The survey of 861 Vietnamese residents, conducted between March 28 and April 19, had a sampling error of plus or minus 4 percentage points.
On Thursday, after news of the impending September trip was publicized, the Vietnamese Community of Southern California, which lists membership of 5,000, faxed letters to Little Saigon Radio, various Vietnamese organizations and conservative Vietnamese newspapers, encouraging people to join its protest Saturday at a chamber-sponsored seminar in Anaheim. The seminar, co-sponsored by West Coast University in Orange, is for business people interested in investing in Vietnam.
Pham “is trying to undermine our fight and belief, which is absolutely no dealings with the Communists until human rights are restored,” said Duy Sinh Nguyen Duc Phuc Khoi, editor of the newspaper Tu Do, which published a scathing editorial against Pham Thursday. The editorial accused the chamber of “becoming the Chamber of Commerce of Hanoi.”
“Meeting with the highest ranking officials of Communist Vietnam will only mean lining (the government’s) pockets,” the editor said. “It will not mean improving the lives of the 73 million people in the country who are living in miserable poverty.”
Pham “has done many things that offended us before,” said Le, president of the Vietnamese Community of Southern California. “But this is the worst he’s ever done.
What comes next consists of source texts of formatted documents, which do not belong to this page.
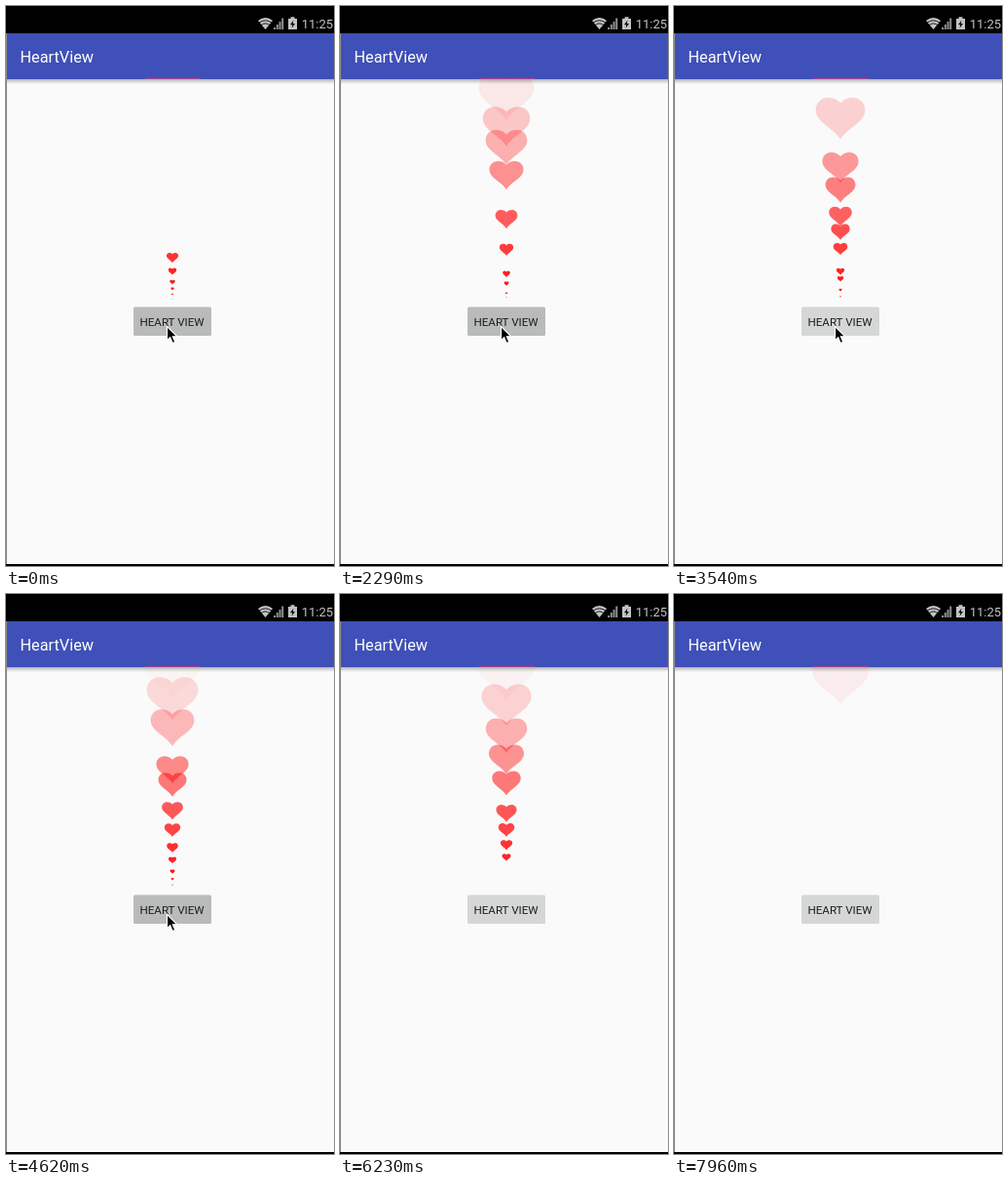
An HTML page for the animation above (8.73 s loop, 337 by 574 pixels).

```html
<!DOCTYPE html>
<html lang="en">
<head>
<meta charset="utf-8">
<title>HeartView</title>
<style>
  html, body { margin: 0; width: 100%; height: 100%; overflow: hidden; background: #fafafa; }
  svg { display: block; width: 337px; height: 574px; font-family: Roboto, "Noto Sans", sans-serif; }
</style>
</head>
<body>
<svg viewBox="0 0 337 574">
  <defs>
    <linearGradient id="shade" x2="0" y2="1">
      <stop stop-color="#000" stop-opacity=".28"/>
      <stop offset="1" stop-color="#000" stop-opacity="0"/>
    </linearGradient>
    <path id="heart" d="M0-.31C-.07-.39-.16-.42-.25-.42C-.4-.42-.5-.31-.5-.17C-.5.08-.14.18 0 .42C.14.18.5.08.5-.17C.5-.31.4-.42.25-.42C.16-.42.07-.39 0-.31Z"/>
  </defs>

  <rect width="337" height="574" fill="#fafafa"/>
  <g id="hearts" fill="#f00"></g>

  <rect id="button" x="131" y="308.5" width="80" height="29.5" rx="1.5"/>
  <text x="137.5" y="328" font-size="11.6" fill="#1c1c1c">HEART VIEW</text>

  <rect y="75" width="337" height="5" fill="url(#shade)"/>
  <rect y="28" width="337" height="47" fill="#3f50b8"/>
  <rect x="143" y="74" width="57" height="1" fill="#a0468f"/>
  <text x="14.5" y="58" font-size="16.3" fill="#fff">HeartView</text>
  <path d="M.5 28V574" stroke="#8c8c8c"/>
  <rect y="572" width="337" height="2"/>

  <rect width="337" height="28"/>
  <g fill="#c4c4c4">
    <path d="M259 15Q266.500 9 274 15L266.500 24Z"/>
    <path d="M260 17.200Q266.500 12.500 273 17.200M262 19.700Q266.500 16.200 271 19.700" fill="none" stroke="#000" stroke-width=".9"/>
    <path d="M275 24v-2h2v2zM277.800 24v-5h2v5zM280.500 24v-8h2v8zM283.200 24v-11.500h2v11.500z" fill="#8e8e8e"/>
    <path d="M290 13h2.500v-1.800h4v1.800h2.500v11h-9z"/>
    <path d="M295.500 14.500L292 19.200H294.300L293.500 22.800L297 18H294.700Z" fill="#000"/>
    <text x="303.700" y="23" font-size="13">11:25</text>
  </g>

  <path id="cursor" d="M0 0V14.200L3.200 11.200L5.600 17L8.200 15.900L5.800 10.300H10.300Z" stroke="#fff" stroke-width="1.100"/>
</svg>
<script>
  const LOOP = 8.73, LAST_MOVE = 7.96, LIFE = 3;
  const START_Y = 303, SPEED = 5.13, FADE = 226;
  const launches = [
    -1.306, -1.083, -.869, -.705, -.53, -.32, -.16, .075, .5, .87,
    1.255, 1.455, 1.72, 1.895, 2.11, 2.46, 2.6, 2.87, 3.1, 3.345,
    3.55, 3.783, 3.98, 4.195, 4.508, 4.708, 4.915, 5.11
  ];
  const byId = id => document.getElementById(id);
  const button = byId("button"), cursor = byId("cursor");

  const hearts = launches.map(() => {
    const el = document.createElementNS("http://www.w3.org/2000/svg", "use");
    el.setAttribute("href", "#heart");
    return byId("hearts").appendChild(el);
  });

  // Each heart accelerates upwards; size and fading follow its height.
  function moveHeart(el, age) {
    const rise = (SPEED * Math.max(age, 0)) ** 2;
    const alive = age > .2 && age < LIFE && rise < FADE;
    el.setAttribute("opacity", alive ? 1 - rise / FADE : 0);
    el.setAttribute("transform", `translate(171 ${START_Y - rise}) scale(${Math.max(rise * .27, .01)})`);
  }

  // The button is held just before each launch and released at it.
  function isPressed(t) {
    const near = (from, to) => launches.some(l => t >= l + from && t < l + to);
    return near(-.18, -.02) && !near(-.02, .06);
  }

  function draw(t) {
    hearts.forEach((el, i) => moveHeart(el, t - launches[i]));
    button.setAttribute("fill", isPressed(t) ? "#b9bbba" : "#d5d6d6");
    const leave = Math.min(Math.max((t - 5.3) / .45, 0), 1);
    cursor.setAttribute("transform", `translate(${165.5 + 180 * leave ** 2} 328.5)`);
  }

  const begin = performance.now();
  function tick() {
    const t = (performance.now() - begin) / 1000 % LOOP;
    draw(Math.min(t, LAST_MOVE));
    requestAnimationFrame(tick);
  }
  tick();
</script>
</body>
</html>
```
He’s going to shake hands with the most powerful of our enemies.”
Last year, hundreds of people demonstrated outside of Pham’s Westminster office after he hosted a Vietnamese ambassador to the United States at his Huntington Beach home. Pham received numerous death threats and hired a bodyguard.
Pham said he is prepared for similar pressure this time.
“I’m just doing what I think is right, and what I think will help business people here in the U.S. and the ordinary people in Vietnam,” he said.
“I wish people who don’t agree with me would agree to meet and talk to me instead of just fanning hysteria.”